(Stored data)
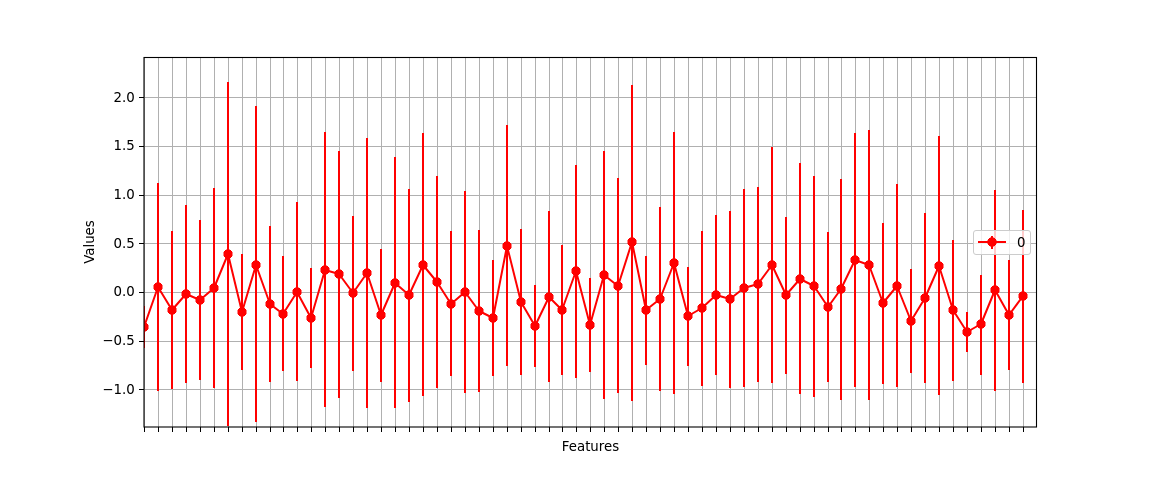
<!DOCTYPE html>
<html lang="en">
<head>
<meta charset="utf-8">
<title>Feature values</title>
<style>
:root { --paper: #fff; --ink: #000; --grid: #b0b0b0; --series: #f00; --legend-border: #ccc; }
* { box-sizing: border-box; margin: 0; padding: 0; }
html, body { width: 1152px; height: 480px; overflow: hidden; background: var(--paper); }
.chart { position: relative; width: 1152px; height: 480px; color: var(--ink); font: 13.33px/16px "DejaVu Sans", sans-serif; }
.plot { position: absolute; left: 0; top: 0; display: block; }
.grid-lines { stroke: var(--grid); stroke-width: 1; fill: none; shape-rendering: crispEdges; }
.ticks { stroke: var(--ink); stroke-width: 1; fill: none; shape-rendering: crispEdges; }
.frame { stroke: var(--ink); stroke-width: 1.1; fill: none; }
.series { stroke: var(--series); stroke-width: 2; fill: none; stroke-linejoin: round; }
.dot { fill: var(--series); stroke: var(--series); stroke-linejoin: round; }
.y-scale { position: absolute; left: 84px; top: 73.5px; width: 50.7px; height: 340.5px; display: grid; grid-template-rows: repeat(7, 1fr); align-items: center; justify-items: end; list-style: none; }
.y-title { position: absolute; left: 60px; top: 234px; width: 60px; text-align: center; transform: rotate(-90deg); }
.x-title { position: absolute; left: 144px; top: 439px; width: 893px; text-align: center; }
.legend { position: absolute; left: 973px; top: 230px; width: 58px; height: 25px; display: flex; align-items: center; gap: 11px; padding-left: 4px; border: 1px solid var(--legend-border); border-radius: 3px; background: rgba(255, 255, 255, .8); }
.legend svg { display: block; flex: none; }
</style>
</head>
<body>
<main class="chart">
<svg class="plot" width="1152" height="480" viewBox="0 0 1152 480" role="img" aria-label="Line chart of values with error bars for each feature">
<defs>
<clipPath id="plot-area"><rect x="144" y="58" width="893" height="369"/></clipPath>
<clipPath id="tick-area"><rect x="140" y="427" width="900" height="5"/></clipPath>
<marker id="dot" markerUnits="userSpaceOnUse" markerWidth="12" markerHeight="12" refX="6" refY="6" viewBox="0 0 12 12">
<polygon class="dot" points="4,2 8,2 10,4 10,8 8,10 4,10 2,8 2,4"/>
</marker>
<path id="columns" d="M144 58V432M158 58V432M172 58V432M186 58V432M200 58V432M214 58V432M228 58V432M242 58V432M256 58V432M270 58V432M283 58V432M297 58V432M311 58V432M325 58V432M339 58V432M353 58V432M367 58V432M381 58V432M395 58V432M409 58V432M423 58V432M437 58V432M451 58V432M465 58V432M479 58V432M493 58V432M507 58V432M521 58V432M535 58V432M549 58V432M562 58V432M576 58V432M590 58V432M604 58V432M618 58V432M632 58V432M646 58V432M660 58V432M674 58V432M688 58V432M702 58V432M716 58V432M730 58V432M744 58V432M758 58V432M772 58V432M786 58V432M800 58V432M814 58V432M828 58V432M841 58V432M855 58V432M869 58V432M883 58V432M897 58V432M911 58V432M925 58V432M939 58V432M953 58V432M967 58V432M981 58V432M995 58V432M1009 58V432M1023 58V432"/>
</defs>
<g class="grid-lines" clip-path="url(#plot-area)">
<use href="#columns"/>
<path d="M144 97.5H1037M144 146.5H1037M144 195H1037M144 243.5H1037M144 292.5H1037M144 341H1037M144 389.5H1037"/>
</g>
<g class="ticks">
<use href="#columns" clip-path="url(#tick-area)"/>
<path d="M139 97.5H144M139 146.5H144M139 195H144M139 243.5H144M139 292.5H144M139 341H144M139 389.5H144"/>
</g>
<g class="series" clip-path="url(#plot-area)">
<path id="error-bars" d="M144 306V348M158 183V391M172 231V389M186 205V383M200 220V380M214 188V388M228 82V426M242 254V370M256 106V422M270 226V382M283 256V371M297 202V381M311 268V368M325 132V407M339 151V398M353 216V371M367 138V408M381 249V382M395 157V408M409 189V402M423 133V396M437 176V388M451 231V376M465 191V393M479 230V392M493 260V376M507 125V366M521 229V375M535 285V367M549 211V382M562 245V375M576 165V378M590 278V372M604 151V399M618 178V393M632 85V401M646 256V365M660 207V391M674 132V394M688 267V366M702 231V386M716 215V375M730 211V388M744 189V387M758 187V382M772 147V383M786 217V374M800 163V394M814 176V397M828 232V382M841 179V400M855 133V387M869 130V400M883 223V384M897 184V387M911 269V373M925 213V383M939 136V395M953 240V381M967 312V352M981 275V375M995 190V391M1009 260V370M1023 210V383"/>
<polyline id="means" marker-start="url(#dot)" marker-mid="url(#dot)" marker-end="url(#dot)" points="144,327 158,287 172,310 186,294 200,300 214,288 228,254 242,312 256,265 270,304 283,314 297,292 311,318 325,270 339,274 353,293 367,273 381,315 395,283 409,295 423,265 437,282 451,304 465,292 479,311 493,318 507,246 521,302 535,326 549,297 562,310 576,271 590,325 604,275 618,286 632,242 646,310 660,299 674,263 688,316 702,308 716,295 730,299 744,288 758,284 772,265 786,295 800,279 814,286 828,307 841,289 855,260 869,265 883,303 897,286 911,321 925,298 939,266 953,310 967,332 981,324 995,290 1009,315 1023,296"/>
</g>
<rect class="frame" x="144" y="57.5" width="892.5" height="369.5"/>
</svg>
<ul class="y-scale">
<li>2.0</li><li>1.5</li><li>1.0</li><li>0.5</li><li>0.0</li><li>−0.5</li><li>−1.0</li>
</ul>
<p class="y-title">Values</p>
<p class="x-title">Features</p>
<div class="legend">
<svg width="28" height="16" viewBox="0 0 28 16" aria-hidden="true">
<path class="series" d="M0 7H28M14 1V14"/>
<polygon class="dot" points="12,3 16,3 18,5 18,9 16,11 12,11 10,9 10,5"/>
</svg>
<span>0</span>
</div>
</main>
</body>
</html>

* * *

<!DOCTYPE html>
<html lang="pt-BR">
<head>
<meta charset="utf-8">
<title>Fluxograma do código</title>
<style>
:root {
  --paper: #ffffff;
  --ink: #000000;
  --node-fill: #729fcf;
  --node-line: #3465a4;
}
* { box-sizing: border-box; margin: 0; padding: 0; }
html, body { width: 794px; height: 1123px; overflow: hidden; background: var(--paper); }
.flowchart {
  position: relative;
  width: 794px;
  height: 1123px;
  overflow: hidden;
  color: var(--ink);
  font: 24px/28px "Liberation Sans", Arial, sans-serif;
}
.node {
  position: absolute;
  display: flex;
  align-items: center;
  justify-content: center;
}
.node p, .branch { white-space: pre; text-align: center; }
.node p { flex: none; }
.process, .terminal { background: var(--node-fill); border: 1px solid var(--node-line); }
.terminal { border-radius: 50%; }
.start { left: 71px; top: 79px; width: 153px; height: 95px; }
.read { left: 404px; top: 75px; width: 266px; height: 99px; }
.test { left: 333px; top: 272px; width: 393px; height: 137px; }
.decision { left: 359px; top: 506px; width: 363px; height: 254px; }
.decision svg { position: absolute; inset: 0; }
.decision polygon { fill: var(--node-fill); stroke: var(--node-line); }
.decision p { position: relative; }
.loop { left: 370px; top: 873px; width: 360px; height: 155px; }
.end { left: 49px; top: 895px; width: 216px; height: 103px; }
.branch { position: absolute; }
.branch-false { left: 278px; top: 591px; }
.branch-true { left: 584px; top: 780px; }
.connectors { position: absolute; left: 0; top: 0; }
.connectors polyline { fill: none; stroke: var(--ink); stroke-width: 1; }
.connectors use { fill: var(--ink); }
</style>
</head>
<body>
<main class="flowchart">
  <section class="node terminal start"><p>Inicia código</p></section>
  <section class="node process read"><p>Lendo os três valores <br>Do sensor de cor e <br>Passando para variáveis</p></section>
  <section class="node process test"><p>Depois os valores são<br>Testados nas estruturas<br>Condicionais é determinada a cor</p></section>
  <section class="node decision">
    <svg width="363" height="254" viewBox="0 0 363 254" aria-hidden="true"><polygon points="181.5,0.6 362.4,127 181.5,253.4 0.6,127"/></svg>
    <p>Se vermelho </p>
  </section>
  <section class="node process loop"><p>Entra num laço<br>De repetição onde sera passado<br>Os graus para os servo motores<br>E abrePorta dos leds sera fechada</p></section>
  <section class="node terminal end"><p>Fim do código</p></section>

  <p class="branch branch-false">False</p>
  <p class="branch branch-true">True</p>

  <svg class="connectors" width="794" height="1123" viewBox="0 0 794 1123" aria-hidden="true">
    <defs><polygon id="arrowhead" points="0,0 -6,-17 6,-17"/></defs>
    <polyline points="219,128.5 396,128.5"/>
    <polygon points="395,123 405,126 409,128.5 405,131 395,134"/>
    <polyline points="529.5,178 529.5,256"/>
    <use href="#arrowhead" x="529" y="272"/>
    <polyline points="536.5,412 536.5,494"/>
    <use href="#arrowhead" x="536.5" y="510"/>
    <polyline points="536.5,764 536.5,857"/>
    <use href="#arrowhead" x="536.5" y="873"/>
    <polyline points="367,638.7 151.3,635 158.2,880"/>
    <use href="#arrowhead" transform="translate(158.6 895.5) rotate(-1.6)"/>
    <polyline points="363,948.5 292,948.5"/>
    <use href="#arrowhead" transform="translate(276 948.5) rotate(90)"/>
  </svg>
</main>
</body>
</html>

* * *

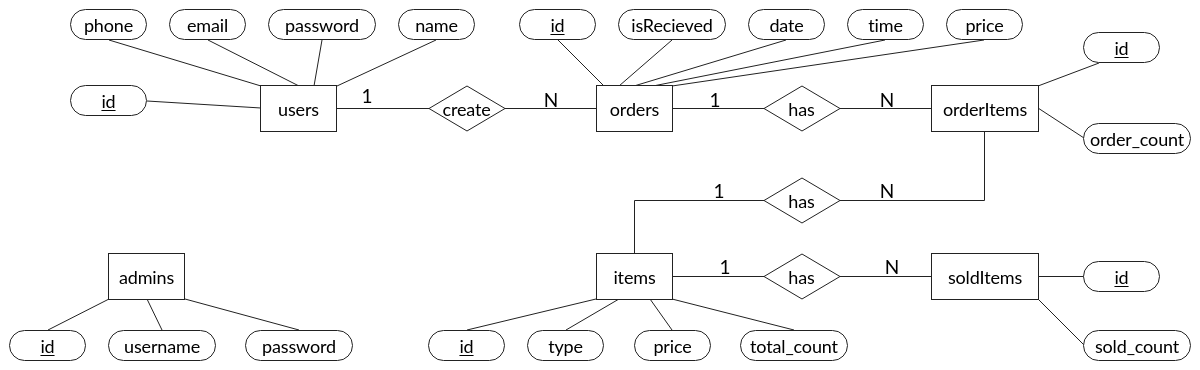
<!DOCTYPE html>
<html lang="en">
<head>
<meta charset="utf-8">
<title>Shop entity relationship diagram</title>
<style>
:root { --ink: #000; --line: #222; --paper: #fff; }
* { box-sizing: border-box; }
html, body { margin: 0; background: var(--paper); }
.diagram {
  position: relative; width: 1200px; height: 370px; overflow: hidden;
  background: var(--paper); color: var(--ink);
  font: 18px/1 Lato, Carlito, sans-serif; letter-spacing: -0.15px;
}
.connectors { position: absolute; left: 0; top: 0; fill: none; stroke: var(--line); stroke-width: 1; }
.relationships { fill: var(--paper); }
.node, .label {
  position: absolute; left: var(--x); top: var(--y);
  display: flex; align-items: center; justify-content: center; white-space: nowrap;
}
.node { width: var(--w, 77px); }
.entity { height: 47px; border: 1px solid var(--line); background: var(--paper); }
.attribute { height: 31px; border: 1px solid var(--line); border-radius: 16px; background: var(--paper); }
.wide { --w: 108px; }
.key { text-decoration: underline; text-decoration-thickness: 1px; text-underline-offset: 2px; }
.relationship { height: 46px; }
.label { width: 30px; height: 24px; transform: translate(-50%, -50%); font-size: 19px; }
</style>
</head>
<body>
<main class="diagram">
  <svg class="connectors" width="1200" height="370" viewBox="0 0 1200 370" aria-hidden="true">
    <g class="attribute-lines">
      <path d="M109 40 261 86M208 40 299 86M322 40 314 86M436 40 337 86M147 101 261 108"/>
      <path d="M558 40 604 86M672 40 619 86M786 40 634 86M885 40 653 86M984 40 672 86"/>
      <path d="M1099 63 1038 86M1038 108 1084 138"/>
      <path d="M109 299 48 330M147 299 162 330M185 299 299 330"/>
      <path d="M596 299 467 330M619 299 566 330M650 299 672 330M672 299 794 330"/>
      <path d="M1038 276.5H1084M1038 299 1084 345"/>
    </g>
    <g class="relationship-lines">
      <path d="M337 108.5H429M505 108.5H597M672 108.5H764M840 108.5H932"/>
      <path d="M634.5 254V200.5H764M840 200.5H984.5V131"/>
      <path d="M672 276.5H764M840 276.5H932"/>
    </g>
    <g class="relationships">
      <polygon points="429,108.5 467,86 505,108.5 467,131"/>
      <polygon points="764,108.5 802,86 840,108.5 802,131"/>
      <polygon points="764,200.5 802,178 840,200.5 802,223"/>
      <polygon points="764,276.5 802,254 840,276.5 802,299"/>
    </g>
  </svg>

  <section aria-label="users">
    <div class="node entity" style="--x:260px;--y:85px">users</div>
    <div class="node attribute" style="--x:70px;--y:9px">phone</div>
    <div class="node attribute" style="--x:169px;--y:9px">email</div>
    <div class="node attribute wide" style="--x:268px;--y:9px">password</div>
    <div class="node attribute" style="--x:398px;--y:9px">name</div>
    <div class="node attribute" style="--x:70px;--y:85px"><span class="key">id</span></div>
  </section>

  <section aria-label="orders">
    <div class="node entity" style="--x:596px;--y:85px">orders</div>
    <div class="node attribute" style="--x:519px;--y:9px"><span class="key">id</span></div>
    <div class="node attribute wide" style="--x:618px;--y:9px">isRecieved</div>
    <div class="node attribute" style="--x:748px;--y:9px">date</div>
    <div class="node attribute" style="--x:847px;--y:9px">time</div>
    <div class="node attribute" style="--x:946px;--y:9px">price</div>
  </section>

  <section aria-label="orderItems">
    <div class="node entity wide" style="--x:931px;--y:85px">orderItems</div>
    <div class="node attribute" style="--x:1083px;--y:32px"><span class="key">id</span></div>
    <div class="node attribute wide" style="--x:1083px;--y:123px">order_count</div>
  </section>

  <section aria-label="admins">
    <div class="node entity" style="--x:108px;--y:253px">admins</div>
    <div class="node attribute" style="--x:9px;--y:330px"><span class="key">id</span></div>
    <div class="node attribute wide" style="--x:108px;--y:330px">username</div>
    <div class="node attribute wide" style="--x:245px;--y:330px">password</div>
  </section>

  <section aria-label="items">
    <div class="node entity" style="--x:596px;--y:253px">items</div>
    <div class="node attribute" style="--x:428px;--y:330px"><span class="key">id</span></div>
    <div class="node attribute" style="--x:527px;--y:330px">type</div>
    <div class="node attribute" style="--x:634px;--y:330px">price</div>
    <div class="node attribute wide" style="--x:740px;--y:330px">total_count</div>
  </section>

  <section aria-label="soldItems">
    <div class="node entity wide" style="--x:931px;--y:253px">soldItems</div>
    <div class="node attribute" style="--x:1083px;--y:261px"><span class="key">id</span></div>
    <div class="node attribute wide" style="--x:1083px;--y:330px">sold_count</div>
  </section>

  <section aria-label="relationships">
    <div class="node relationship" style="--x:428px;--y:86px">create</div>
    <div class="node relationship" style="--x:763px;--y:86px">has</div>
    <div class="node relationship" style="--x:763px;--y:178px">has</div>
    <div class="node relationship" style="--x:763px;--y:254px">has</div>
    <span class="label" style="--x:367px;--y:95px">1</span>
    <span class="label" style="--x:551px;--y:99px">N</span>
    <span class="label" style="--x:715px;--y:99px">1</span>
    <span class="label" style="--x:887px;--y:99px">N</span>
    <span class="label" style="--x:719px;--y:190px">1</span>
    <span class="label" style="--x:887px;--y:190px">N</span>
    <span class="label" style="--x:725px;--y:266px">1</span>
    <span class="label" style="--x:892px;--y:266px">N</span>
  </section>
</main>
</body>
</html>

__Required action__. From the entries above, return each line with the word "ticks" in it.

__Expected answer__.
.ticks { stroke: var(--ink); stroke-width: 1; fill: none; shape-rendering: crispEdges; }
<g class="ticks">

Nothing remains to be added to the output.